Rep. Dave Camp (R-Mich.), chairman of the House Ways and Means Committee,… (Pablo Martinez Monsivais…)
WASHINGTON — Top career officials in the Internal Revenue Service withheld information from Congress for months about the tax agency's targeting of conservative organizations for extra scrutiny, according to documents released Monday as a controversy involving alleged political bias in tax enforcement gathered strength.
Members of Congress called for firing the agency's acting commissioner, one of the senior officials involved, and President Obama said he would "not tolerate" any such abuse of power by the IRS.
"If you've got the IRS operating in anything less than a neutral and nonpartisan way, then that is outrageous; it's contrary to our traditions. And people have to be held accountable, and it's got to be fixed," Obama said at a White House news conference, noting that the IRS' practices are under investigation. "We'll wait and see what exactly all the details and the facts are. But I've got no patience with it. I will not tolerate it. And we will make sure that we find out exactly what happened on this."
House Ways and Means Committee Chairman Dave Camp (R-Mich.) announced a hearing Friday. "News that the agency admits it targeted American taxpayers based on politics is both astounding and appalling," he said. "It is almost inconceivable to imagine that top officials at the IRS knew conservative groups were being targeted but chose to willfully mislead the committee's investigation into this practice."

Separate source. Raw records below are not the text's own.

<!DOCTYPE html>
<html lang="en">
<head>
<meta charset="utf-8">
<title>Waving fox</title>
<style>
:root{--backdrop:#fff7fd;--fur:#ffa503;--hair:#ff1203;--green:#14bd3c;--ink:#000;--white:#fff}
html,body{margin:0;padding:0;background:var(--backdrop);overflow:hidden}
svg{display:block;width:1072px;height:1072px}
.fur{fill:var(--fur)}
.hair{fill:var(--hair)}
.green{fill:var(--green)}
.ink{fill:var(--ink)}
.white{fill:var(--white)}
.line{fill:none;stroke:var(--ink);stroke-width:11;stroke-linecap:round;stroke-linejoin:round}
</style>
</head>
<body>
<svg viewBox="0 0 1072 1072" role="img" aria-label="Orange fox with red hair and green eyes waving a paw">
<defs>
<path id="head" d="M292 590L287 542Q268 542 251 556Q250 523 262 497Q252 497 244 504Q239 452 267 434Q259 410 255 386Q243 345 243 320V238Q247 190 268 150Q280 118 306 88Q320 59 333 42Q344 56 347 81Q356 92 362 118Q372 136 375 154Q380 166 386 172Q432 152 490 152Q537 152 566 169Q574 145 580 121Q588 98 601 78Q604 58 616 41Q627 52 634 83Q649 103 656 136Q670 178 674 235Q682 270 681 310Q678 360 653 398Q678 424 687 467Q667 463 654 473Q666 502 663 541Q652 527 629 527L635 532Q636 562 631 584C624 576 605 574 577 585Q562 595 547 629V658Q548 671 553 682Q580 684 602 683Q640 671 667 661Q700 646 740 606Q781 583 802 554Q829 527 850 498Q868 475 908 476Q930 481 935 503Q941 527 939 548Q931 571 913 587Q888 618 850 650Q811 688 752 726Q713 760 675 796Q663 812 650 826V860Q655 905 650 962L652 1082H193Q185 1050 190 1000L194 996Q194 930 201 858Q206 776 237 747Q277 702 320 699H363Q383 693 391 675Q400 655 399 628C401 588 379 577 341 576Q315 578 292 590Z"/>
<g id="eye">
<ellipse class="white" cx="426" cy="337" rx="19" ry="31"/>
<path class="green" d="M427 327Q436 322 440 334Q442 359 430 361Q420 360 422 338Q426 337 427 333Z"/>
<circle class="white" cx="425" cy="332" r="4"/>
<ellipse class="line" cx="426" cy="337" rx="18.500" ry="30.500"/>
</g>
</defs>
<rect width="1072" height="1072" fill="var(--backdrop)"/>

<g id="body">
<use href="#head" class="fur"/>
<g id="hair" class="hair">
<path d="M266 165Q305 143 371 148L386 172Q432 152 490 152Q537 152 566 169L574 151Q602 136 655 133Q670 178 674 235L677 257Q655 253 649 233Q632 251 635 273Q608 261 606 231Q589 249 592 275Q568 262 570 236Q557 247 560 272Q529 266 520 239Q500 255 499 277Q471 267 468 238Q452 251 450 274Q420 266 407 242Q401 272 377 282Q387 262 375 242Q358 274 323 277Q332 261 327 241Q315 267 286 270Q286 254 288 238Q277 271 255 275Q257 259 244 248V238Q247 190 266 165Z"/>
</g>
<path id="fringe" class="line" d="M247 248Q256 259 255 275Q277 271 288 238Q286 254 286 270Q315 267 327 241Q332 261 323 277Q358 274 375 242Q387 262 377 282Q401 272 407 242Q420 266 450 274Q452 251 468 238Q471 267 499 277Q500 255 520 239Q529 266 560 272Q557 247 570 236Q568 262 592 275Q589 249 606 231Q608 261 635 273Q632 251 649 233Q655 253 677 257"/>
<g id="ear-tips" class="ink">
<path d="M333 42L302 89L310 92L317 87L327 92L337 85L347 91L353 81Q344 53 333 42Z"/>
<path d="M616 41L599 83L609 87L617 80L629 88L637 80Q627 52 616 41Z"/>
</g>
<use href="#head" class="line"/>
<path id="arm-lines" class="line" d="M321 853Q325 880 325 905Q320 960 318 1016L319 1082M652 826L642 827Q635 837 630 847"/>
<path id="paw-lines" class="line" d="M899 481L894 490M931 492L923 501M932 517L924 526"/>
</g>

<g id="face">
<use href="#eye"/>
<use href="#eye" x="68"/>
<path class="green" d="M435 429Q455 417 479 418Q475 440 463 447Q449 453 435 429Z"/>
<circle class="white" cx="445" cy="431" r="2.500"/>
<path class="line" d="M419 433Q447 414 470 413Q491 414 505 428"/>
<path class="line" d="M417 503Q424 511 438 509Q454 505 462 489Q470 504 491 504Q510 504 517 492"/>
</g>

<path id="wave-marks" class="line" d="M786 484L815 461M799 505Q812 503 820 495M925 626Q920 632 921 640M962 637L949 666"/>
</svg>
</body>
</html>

Despite calls for firings, neither the president nor members of Congress have legal authority to fire any IRS officials other than the commissioner and general counsel, who are the agency's two political appointees. Neither of those jobs is currently filled.
Top officials at the IRS didn't reveal the improper targeting until Friday, when it acknowledged mistakes it said had been made by its Cincinnati office, the main office handling tax-exempt entities — although members of Congress started asking questions about the agency's handling of tea party organizations as early as 2011.
On Monday, Jay Sekulow, a lawyer representing 27 tea party groups, said IRS queries came not only from Cincinnati but from offices in Washington, D.C., and Laguna Niguel and El Monte, Calif.
Sekulow, a former lawyer for the IRS chief counsel's office, said the groups would continue to press for answers on who was guiding the review of tea party groups. "Agents can't do that on their own," he said.
Some groups were sent detailed questionnaires that asked about their relationships with candidates or public officials, details of their fundraising pitches and their lists of donors.
The controversy centers on "social welfare" organizations set up under section 501(c)4 of the tax code, which can participate in elections as long as politics is not their primary purpose. Unlike political committees, such groups are not required to disclose their donors. Social welfare groups had a limited role in campaigns until 2010, when the Supreme Court ruled in the Citizens United case that corporations could spend unlimited sums on elections — a decision that also unleashed a flood of spending by the nonprofit groups.
The IRS staff has the job of determining which groups qualify for tax-exempt status. Lois Lerner, the IRS director of exempt organizations, said the disputed actions were devised as shortcuts by workers dealing with a flood of applications from groups seeking to become tax-exempt social welfare organizations.
The agency has acknowledged that employees in Cincinnati, in reviewing applications for nonprofit status, inappropriately singled out conservative organizations whose applications included the words "tea party" or "patriots" for closer examination.
But at least two top agency officials repeatedly assured members of Congress in 2012 that the IRS was processing applications in a smooth and consistent manner, even though they knew of the problems.
Steven T. Miller, a 20-year veteran of the agency who is the acting IRS commissioner, first learned on May 3, 2012, that the agency had inappropriately singled out groups by name, the IRS told the Los Angeles Times. A month later, Miller made no mention of the matter in a letter to Congress about the issue.
In a June 15, 2012, letter to the chairman of a key House oversight subcommittee, Miller wrote that after an increase in applications for tax-exempt status in 2010, the agency "took steps to coordinate the handling of the cases to ensure consistency."
Miller, then deputy IRS commissioner, noted that some applications had lingered "for a longer time than expected," according to the letter obtained by The Times. And he made an allusion to some internal problems, writing that, in early 2012, "issues with respect to these cases were brought to the attention" of top officials who "ensured more timely and consistent handling of the cases."